━━━━━ Material provided

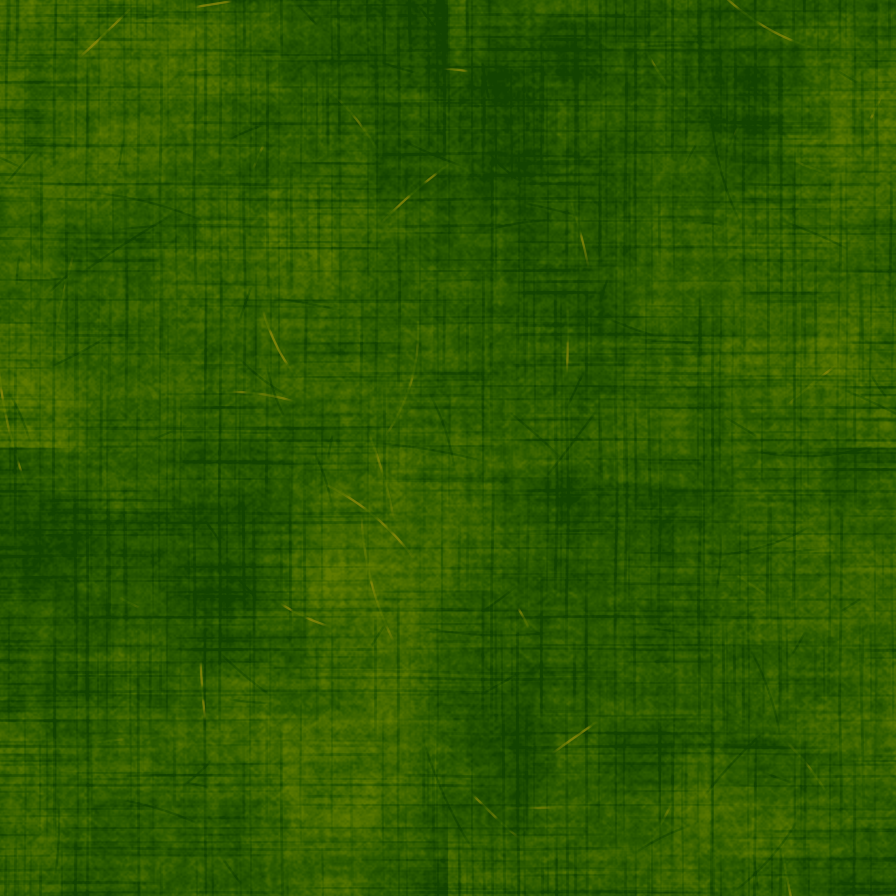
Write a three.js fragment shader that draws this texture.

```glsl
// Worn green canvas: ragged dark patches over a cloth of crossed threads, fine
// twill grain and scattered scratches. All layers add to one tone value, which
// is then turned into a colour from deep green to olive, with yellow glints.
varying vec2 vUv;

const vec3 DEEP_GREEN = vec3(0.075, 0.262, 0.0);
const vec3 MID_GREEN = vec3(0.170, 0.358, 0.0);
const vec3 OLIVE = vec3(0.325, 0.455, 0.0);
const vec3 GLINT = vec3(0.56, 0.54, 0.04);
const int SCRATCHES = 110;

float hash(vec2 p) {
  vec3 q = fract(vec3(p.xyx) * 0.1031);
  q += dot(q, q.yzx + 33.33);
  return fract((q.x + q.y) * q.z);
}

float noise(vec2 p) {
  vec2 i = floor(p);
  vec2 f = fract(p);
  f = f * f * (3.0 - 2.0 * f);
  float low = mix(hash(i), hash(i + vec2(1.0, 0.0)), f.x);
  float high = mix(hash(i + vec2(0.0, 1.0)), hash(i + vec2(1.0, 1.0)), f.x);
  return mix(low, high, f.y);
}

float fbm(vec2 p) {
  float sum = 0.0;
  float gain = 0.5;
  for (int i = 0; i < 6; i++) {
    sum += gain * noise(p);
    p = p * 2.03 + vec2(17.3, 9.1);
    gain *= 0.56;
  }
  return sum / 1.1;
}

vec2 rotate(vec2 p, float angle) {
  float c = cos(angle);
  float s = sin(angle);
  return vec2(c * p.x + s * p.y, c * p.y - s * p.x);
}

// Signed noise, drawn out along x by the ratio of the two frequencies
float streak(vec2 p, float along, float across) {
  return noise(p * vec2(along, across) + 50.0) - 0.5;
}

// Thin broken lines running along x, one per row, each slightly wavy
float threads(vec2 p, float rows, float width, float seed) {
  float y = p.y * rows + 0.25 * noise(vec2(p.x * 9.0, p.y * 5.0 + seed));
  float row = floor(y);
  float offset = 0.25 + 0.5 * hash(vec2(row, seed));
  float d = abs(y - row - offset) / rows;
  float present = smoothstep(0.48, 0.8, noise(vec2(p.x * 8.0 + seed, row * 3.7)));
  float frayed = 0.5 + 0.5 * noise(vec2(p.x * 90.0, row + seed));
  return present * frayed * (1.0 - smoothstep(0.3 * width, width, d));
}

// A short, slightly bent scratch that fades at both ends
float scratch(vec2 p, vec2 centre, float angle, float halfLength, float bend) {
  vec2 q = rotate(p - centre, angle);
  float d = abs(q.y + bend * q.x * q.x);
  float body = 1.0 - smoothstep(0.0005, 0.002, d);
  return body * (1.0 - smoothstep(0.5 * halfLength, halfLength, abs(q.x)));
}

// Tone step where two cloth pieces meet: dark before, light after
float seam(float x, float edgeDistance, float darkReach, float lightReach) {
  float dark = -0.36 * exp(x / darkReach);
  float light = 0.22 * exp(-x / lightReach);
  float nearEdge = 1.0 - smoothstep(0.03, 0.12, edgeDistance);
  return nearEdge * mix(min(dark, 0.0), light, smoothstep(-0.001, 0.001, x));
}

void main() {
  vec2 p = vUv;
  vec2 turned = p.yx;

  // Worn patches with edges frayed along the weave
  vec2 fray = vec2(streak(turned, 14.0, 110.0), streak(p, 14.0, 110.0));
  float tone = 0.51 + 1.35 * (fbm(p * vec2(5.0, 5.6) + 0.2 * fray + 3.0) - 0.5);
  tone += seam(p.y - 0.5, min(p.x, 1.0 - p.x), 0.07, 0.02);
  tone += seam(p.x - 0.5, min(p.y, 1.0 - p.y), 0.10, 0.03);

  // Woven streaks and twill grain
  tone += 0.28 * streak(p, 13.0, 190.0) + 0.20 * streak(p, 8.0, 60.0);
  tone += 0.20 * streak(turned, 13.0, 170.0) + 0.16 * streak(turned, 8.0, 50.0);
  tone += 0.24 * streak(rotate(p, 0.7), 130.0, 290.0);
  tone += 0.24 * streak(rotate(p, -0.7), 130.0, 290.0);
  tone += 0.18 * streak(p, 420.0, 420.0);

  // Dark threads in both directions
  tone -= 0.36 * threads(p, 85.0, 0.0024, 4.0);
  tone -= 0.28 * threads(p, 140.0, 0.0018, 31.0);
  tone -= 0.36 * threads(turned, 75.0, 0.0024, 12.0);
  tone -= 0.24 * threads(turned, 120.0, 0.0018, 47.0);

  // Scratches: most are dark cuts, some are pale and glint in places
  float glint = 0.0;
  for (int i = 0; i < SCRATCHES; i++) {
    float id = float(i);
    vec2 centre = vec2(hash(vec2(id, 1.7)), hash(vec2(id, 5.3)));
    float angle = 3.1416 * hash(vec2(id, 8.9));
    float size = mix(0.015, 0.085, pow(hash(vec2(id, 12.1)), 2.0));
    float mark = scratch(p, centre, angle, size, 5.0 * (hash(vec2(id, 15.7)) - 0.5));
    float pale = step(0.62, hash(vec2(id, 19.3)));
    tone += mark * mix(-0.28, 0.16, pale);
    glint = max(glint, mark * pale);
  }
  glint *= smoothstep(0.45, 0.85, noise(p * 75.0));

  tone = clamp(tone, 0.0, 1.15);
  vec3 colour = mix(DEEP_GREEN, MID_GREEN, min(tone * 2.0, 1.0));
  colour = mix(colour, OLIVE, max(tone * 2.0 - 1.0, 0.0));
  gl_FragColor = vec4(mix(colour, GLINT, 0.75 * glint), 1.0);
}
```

━━━━━━━━━━

Assigned task:
Once the pictures are removed, print all the remaining data exactly as it stands.

Task result:
Write a three.js fragment shader that draws this texture.

```glsl
// Worn green canvas: ragged dark patches over a cloth of crossed threads, fine
// twill grain and scattered scratches. All layers add to one tone value, which
// is then turned into a colour from deep green to olive, with yellow glints.
varying vec2 vUv;

const vec3 DEEP_GREEN = vec3(0.075, 0.262, 0.0);
const vec3 MID_GREEN = vec3(0.170, 0.358, 0.0);
const vec3 OLIVE = vec3(0.325, 0.455, 0.0);
const vec3 GLINT = vec3(0.56, 0.54, 0.04);
const int SCRATCHES = 110;

float hash(vec2 p) {
  vec3 q = fract(vec3(p.xyx) * 0.1031);
  q += dot(q, q.yzx + 33.33);
  return fract((q.x + q.y) * q.z);
}

float noise(vec2 p) {
  vec2 i = floor(p);
  vec2 f = fract(p);
  f = f * f * (3.0 - 2.0 * f);
  float low = mix(hash(i), hash(i + vec2(1.0, 0.0)), f.x);
  float high = mix(hash(i + vec2(0.0, 1.0)), hash(i + vec2(1.0, 1.0)), f.x);
  return mix(low, high, f.y);
}

float fbm(vec2 p) {
  float sum = 0.0;
  float gain = 0.5;
  for (int i = 0; i < 6; i++) {
    sum += gain * noise(p);
    p = p * 2.03 + vec2(17.3, 9.1);
    gain *= 0.56;
  }
  return sum / 1.1;
}

vec2 rotate(vec2 p, float angle) {
  float c = cos(angle);
  float s = sin(angle);
  return vec2(c * p.x + s * p.y, c * p.y - s * p.x);
}

// Signed noise, drawn out along x by the ratio of the two frequencies
float streak(vec2 p, float along, float across) {
  return noise(p * vec2(along, across) + 50.0) - 0.5;
}

// Thin broken lines running along x, one per row, each slightly wavy
float threads(vec2 p, float rows, float width, float seed) {
  float y = p.y * rows + 0.25 * noise(vec2(p.x * 9.0, p.y * 5.0 + seed));
  float row = floor(y);
  float offset = 0.25 + 0.5 * hash(vec2(row, seed));
  float d = abs(y - row - offset) / rows;
  float present = smoothstep(0.48, 0.8, noise(vec2(p.x * 8.0 + seed, row * 3.7)));
  float frayed = 0.5 + 0.5 * noise(vec2(p.x * 90.0, row + seed));
  return present * frayed * (1.0 - smoothstep(0.3 * width, width, d));
}

// A short, slightly bent scratch that fades at both ends
float scratch(vec2 p, vec2 centre, float angle, float halfLength, float bend) {
  vec2 q = rotate(p - centre, angle);
  float d = abs(q.y + bend * q.x * q.x);
  float body = 1.0 - smoothstep(0.0005, 0.002, d);
  return body * (1.0 - smoothstep(0.5 * halfLength, halfLength, abs(q.x)));
}

// Tone step where two cloth pieces meet: dark before, light after
float seam(float x, float edgeDistance, float darkReach, float lightReach) {
  float dark = -0.36 * exp(x / darkReach);
  float light = 0.22 * exp(-x / lightReach);
  float nearEdge = 1.0 - smoothstep(0.03, 0.12, edgeDistance);
  return nearEdge * mix(min(dark, 0.0), light, smoothstep(-0.001, 0.001, x));
}

void main() {
  vec2 p = vUv;
  vec2 turned = p.yx;

  // Worn patches with edges frayed along the weave
  vec2 fray = vec2(streak(turned, 14.0, 110.0), streak(p, 14.0, 110.0));
  float tone = 0.51 + 1.35 * (fbm(p * vec2(5.0, 5.6) + 0.2 * fray + 3.0) - 0.5);
  tone += seam(p.y - 0.5, min(p.x, 1.0 - p.x), 0.07, 0.02);
  tone += seam(p.x - 0.5, min(p.y, 1.0 - p.y), 0.10, 0.03);

  // Woven streaks and twill grain
  tone += 0.28 * streak(p, 13.0, 190.0) + 0.20 * streak(p, 8.0, 60.0);
  tone += 0.20 * streak(turned, 13.0, 170.0) + 0.16 * streak(turned, 8.0, 50.0);
  tone += 0.24 * streak(rotate(p, 0.7), 130.0, 290.0);
  tone += 0.24 * streak(rotate(p, -0.7), 130.0, 290.0);
  tone += 0.18 * streak(p, 420.0, 420.0);

  // Dark threads in both directions
  tone -= 0.36 * threads(p, 85.0, 0.0024, 4.0);
  tone -= 0.28 * threads(p, 140.0, 0.0018, 31.0);
  tone -= 0.36 * threads(turned, 75.0, 0.0024, 12.0);
  tone -= 0.24 * threads(turned, 120.0, 0.0018, 47.0);

  // Scratches: most are dark cuts, some are pale and glint in places
  float glint = 0.0;
  for (int i = 0; i < SCRATCHES; i++) {
    float id = float(i);
    vec2 centre = vec2(hash(vec2(id, 1.7)), hash(vec2(id, 5.3)));
    float angle = 3.1416 * hash(vec2(id, 8.9));
    float size = mix(0.015, 0.085, pow(hash(vec2(id, 12.1)), 2.0));
    float mark = scratch(p, centre, angle, size, 5.0 * (hash(vec2(id, 15.7)) - 0.5));
    float pale = step(0.62, hash(vec2(id, 19.3)));
    tone += mark * mix(-0.28, 0.16, pale);
    glint = max(glint, mark * pale);
  }
  glint *= smoothstep(0.45, 0.85, noise(p * 75.0));

  tone = clamp(tone, 0.0, 1.15);
  vec3 colour = mix(DEEP_GREEN, MID_GREEN, min(tone * 2.0, 1.0));
  colour = mix(colour, OLIVE, max(tone * 2.0 - 1.0, 0.0));
  gl_FragColor = vec4(mix(colour, GLINT, 0.75 * glint), 1.0);
}
```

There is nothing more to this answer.